Repeat every line of the listing below exactly, minus the pictures.

________________________

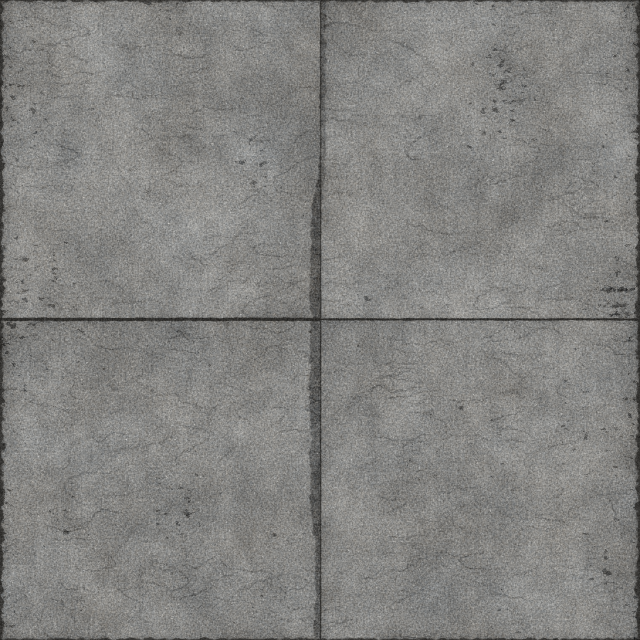
Give the GLSL for this texture, as a Shadertoy shader.

```glsl
// Four weathered concrete slabs, two across and two down, with dark joints.
// Layered gradient noise gives the mottling, grain, cracks and chips; noisy
// distances to the joints and the outer rim give the grimy, ragged borders.

vec2 hash2(vec2 p) {
    vec3 q = fract(p.xyx * vec3(0.1031, 0.1030, 0.0973));
    q += dot(q, q.yzx + 33.33);
    return fract((q.xx + q.yz) * q.zy);
}

float corner(vec2 cell, vec2 f, vec2 o) {
    return dot(hash2(cell + o) * 2.0 - 1.0, f - o);
}

float gradNoise(vec2 p) {
    vec2 i = floor(p), f = p - i;
    vec2 u = f * f * f * (f * (f * 6.0 - 15.0) + 10.0);
    return mix(mix(corner(i, f, vec2(0, 0)), corner(i, f, vec2(1, 0)), u.x),
               mix(corner(i, f, vec2(0, 1)), corner(i, f, vec2(1, 1)), u.x), u.y);
}

float fbm(vec2 p) {
    float sum = 0.0, amp = 1.0;
    for (int i = 0; i < 5; i++) {
        sum += amp * gradNoise(p);
        p = mat2(1.6, 1.2, -1.2, 1.6) * p + 17.3;
        amp *= 0.58;
    }
    return sum;
}

// 1 inside a limit, falling to 0 over a soft border
float inside(float d, float limit, float soft) {
    return 1.0 - smoothstep(limit - soft, limit + soft, d);
}

// Thin broken veins, nearly level; the slope turns noise into a true distance
float cracks(vec2 p) {
    float sum = 0.0;
    for (int i = 0; i < 5; i++) {
        float k = float(i);
        vec2 s = p * vec2(5.0, 15.0) * (1.0 + 0.22 * k) + 31.7 * k;
        float vein = gradNoise(s + vec2(0.0, 0.22 * fbm(p * 28.0 + k)));
        float slope = max(fwidth(vein) * iResolution.y, 5.0);
        float gap = smoothstep(0.0, 0.4, gradNoise(p * 11.0 + 9.1 * k));
        sum += inside(abs(vein) / slope, 0.0009, 0.0009) * gap;
    }
    return min(sum, 1.0);
}

void mainImage(out vec4 fragColor, in vec2 fragCoord) {
    vec2 p = fragCoord / iResolution.xy;
    float aa = 0.5 / iResolution.y;
    vec2 slab = floor(p * 2.0);
    vec2 q = p + slab * 7.3 + 3.1;

    // Concrete: broad clouds, smaller stains, fine sand and pale specks
    float cloud = fbm(q * 6.0);
    float stain = fbm(q * vec2(32.0, 27.0));
    float sand = gradNoise(p * 263.0) + 1.1 * gradNoise(p * 451.0 + 5.0);
    float grain = 0.15 * sand + 0.04 * gradNoise(p * 120.0 + 8.0);
    float specks = smoothstep(0.38, 0.6, gradNoise(p * 225.0 + 33.0));
    float streak = gradNoise(q * vec2(90.0, 8.0));
    float tone = 0.527 + 0.097 * cloud + 0.06 * stain + 0.022 * streak + grain;
    tone += 0.14 * specks + 0.02 * (hash2(slab + 4.0).x - 0.5);
    tone += 0.06 * smoothstep(0.12, 0.6, gradNoise(q * 8.0 + 21.0));

    // Cracks, then chips that cluster in patches and along the side rims
    vec2 rim = min(p, 1.0 - p);
    float rough = fbm(p * 70.0);
    tone -= 0.09 * cracks(q);
    float wear = 0.36 * exp(-rim.x / 0.06) + 0.75 * gradNoise(q * vec2(9.0, 6.0) + 40.0);
    float crumbs = fbm(q * vec2(62.0, 85.0)) + 0.2 * sand;
    float chips = smoothstep(0.6, 0.8, crumbs + wear);
    tone -= 0.2 * chips;

    // Grimy band beside the upright joint: it changes side near the top
    float u = p.x - 0.501;
    float upper = smoothstep(0.62, 0.78, p.y);
    float leftWidth = mix(0.0165, 0.0, upper) - 0.008 * inside(p.y, 0.18, 0.08);
    leftWidth += 0.004 * gradNoise(vec2(7.0, p.y * 17.0));
    float rightWidth = 0.008 * upper;
    float ragged = 0.005 * rough + 0.001 * sand;
    float leftBand = inside(-u, leftWidth + ragged, 0.0013) * step(u, 0.0);
    float rightBand = inside(u, rightWidth + ragged, 0.0015) * step(0.0, u) * upper;
    tone -= (0.15 + 0.08 * rough) * leftBand + (0.12 + 0.08 * rough) * rightBand;
    tone -= 0.045 * exp(-abs(u) / 0.016);

    // Soft dirt along the level joint and the rim
    float v = abs(p.y - 0.501 + 0.0008 * gradNoise(p * 22.0));
    tone -= 0.06 * exp(-v / 0.005);
    tone -= 0.11 * exp(-rim.x / 0.011) + 0.08 * exp(-rim.y / 0.008);

    // Warm and cool tints drift across the grey
    float hue = 0.014 * fbm(q * 9.0 + 70.0) + 0.025 * gradNoise(p * 190.0 + 12.0);
    vec3 color = tone * vec3(1.003, 1.0, 0.982) + hue * vec3(0.6, 0.0, -0.7);

    // Dark joint lines of uneven strength, and a crumbled outer rim
    vec3 jointColor = vec3(0.165, 0.16, 0.15) + 0.6 * grain;
    float levelWidth = mix(0.0025, 0.0017, step(0.5, p.x)) + 0.0011 * rough;
    float level = inside(v, levelWidth, 0.0004 + aa);
    float upright = inside(abs(u), 0.0011 + 0.0006 * rough, 0.0003 + aa);
    upright *= 0.68 + 0.4 * gradNoise(vec2(3.0, p.y * 14.0));
    float crumble = rough + 0.3 * sand;
    float sideRim = inside(rim.x, 0.0042 + 0.0075 * crumble, 0.001 + aa);
    float endRim = inside(rim.y, 0.0020 + 0.0042 * crumble, 0.0008 + aa);
    float joint = max(max(0.92 * level, upright), 0.82 * max(sideRim, endRim));
    color = mix(color, jointColor, joint);

    fragColor = vec4(clamp(color, 0.0, 1.0), 1.0);
}
```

________________________

## Written response
Give the GLSL for this texture, as a Shadertoy shader.

```glsl
// Four weathered concrete slabs, two across and two down, with dark joints.
// Layered gradient noise gives the mottling, grain, cracks and chips; noisy
// distances to the joints and the outer rim give the grimy, ragged borders.

vec2 hash2(vec2 p) {
    vec3 q = fract(p.xyx * vec3(0.1031, 0.1030, 0.0973));
    q += dot(q, q.yzx + 33.33);
    return fract((q.xx + q.yz) * q.zy);
}

float corner(vec2 cell, vec2 f, vec2 o) {
    return dot(hash2(cell + o) * 2.0 - 1.0, f - o);
}

float gradNoise(vec2 p) {
    vec2 i = floor(p), f = p - i;
    vec2 u = f * f * f * (f * (f * 6.0 - 15.0) + 10.0);
    return mix(mix(corner(i, f, vec2(0, 0)), corner(i, f, vec2(1, 0)), u.x),
               mix(corner(i, f, vec2(0, 1)), corner(i, f, vec2(1, 1)), u.x), u.y);
}

float fbm(vec2 p) {
    float sum = 0.0, amp = 1.0;
    for (int i = 0; i < 5; i++) {
        sum += amp * gradNoise(p);
        p = mat2(1.6, 1.2, -1.2, 1.6) * p + 17.3;
        amp *= 0.58;
    }
    return sum;
}

// 1 inside a limit, falling to 0 over a soft border
float inside(float d, float limit, float soft) {
    return 1.0 - smoothstep(limit - soft, limit + soft, d);
}

// Thin broken veins, nearly level; the slope turns noise into a true distance
float cracks(vec2 p) {
    float sum = 0.0;
    for (int i = 0; i < 5; i++) {
        float k = float(i);
        vec2 s = p * vec2(5.0, 15.0) * (1.0 + 0.22 * k) + 31.7 * k;
        float vein = gradNoise(s + vec2(0.0, 0.22 * fbm(p * 28.0 + k)));
        float slope = max(fwidth(vein) * iResolution.y, 5.0);
        float gap = smoothstep(0.0, 0.4, gradNoise(p * 11.0 + 9.1 * k));
        sum += inside(abs(vein) / slope, 0.0009, 0.0009) * gap;
    }
    return min(sum, 1.0);
}

void mainImage(out vec4 fragColor, in vec2 fragCoord) {
    vec2 p = fragCoord / iResolution.xy;
    float aa = 0.5 / iResolution.y;
    vec2 slab = floor(p * 2.0);
    vec2 q = p + slab * 7.3 + 3.1;

    // Concrete: broad clouds, smaller stains, fine sand and pale specks
    float cloud = fbm(q * 6.0);
    float stain = fbm(q * vec2(32.0, 27.0));
    float sand = gradNoise(p * 263.0) + 1.1 * gradNoise(p * 451.0 + 5.0);
    float grain = 0.15 * sand + 0.04 * gradNoise(p * 120.0 + 8.0);
    float specks = smoothstep(0.38, 0.6, gradNoise(p * 225.0 + 33.0));
    float streak = gradNoise(q * vec2(90.0, 8.0));
    float tone = 0.527 + 0.097 * cloud + 0.06 * stain + 0.022 * streak + grain;
    tone += 0.14 * specks + 0.02 * (hash2(slab + 4.0).x - 0.5);
    tone += 0.06 * smoothstep(0.12, 0.6, gradNoise(q * 8.0 + 21.0));

    // Cracks, then chips that cluster in patches and along the side rims
    vec2 rim = min(p, 1.0 - p);
    float rough = fbm(p * 70.0);
    tone -= 0.09 * cracks(q);
    float wear = 0.36 * exp(-rim.x / 0.06) + 0.75 * gradNoise(q * vec2(9.0, 6.0) + 40.0);
    float crumbs = fbm(q * vec2(62.0, 85.0)) + 0.2 * sand;
    float chips = smoothstep(0.6, 0.8, crumbs + wear);
    tone -= 0.2 * chips;

    // Grimy band beside the upright joint: it changes side near the top
    float u = p.x - 0.501;
    float upper = smoothstep(0.62, 0.78, p.y);
    float leftWidth = mix(0.0165, 0.0, upper) - 0.008 * inside(p.y, 0.18, 0.08);
    leftWidth += 0.004 * gradNoise(vec2(7.0, p.y * 17.0));
    float rightWidth = 0.008 * upper;
    float ragged = 0.005 * rough + 0.001 * sand;
    float leftBand = inside(-u, leftWidth + ragged, 0.0013) * step(u, 0.0);
    float rightBand = inside(u, rightWidth + ragged, 0.0015) * step(0.0, u) * upper;
    tone -= (0.15 + 0.08 * rough) * leftBand + (0.12 + 0.08 * rough) * rightBand;
    tone -= 0.045 * exp(-abs(u) / 0.016);

    // Soft dirt along the level joint and the rim
    float v = abs(p.y - 0.501 + 0.0008 * gradNoise(p * 22.0));
    tone -= 0.06 * exp(-v / 0.005);
    tone -= 0.11 * exp(-rim.x / 0.011) + 0.08 * exp(-rim.y / 0.008);

    // Warm and cool tints drift across the grey
    float hue = 0.014 * fbm(q * 9.0 + 70.0) + 0.025 * gradNoise(p * 190.0 + 12.0);
    vec3 color = tone * vec3(1.003, 1.0, 0.982) + hue * vec3(0.6, 0.0, -0.7);

    // Dark joint lines of uneven strength, and a crumbled outer rim
    vec3 jointColor = vec3(0.165, 0.16, 0.15) + 0.6 * grain;
    float levelWidth = mix(0.0025, 0.0017, step(0.5, p.x)) + 0.0011 * rough;
    float level = inside(v, levelWidth, 0.0004 + aa);
    float upright = inside(abs(u), 0.0011 + 0.0006 * rough, 0.0003 + aa);
    upright *= 0.68 + 0.4 * gradNoise(vec2(3.0, p.y * 14.0));
    float crumble = rough + 0.3 * sand;
    float sideRim = inside(rim.x, 0.0042 + 0.0075 * crumble, 0.001 + aa);
    float endRim = inside(rim.y, 0.0020 + 0.0042 * crumble, 0.0008 + aa);
    float joint = max(max(0.92 * level, upright), 0.82 * max(sideRim, endRim));
    color = mix(color, jointColor, joint);

    fragColor = vec4(clamp(color, 0.0, 1.0), 1.0);
}
```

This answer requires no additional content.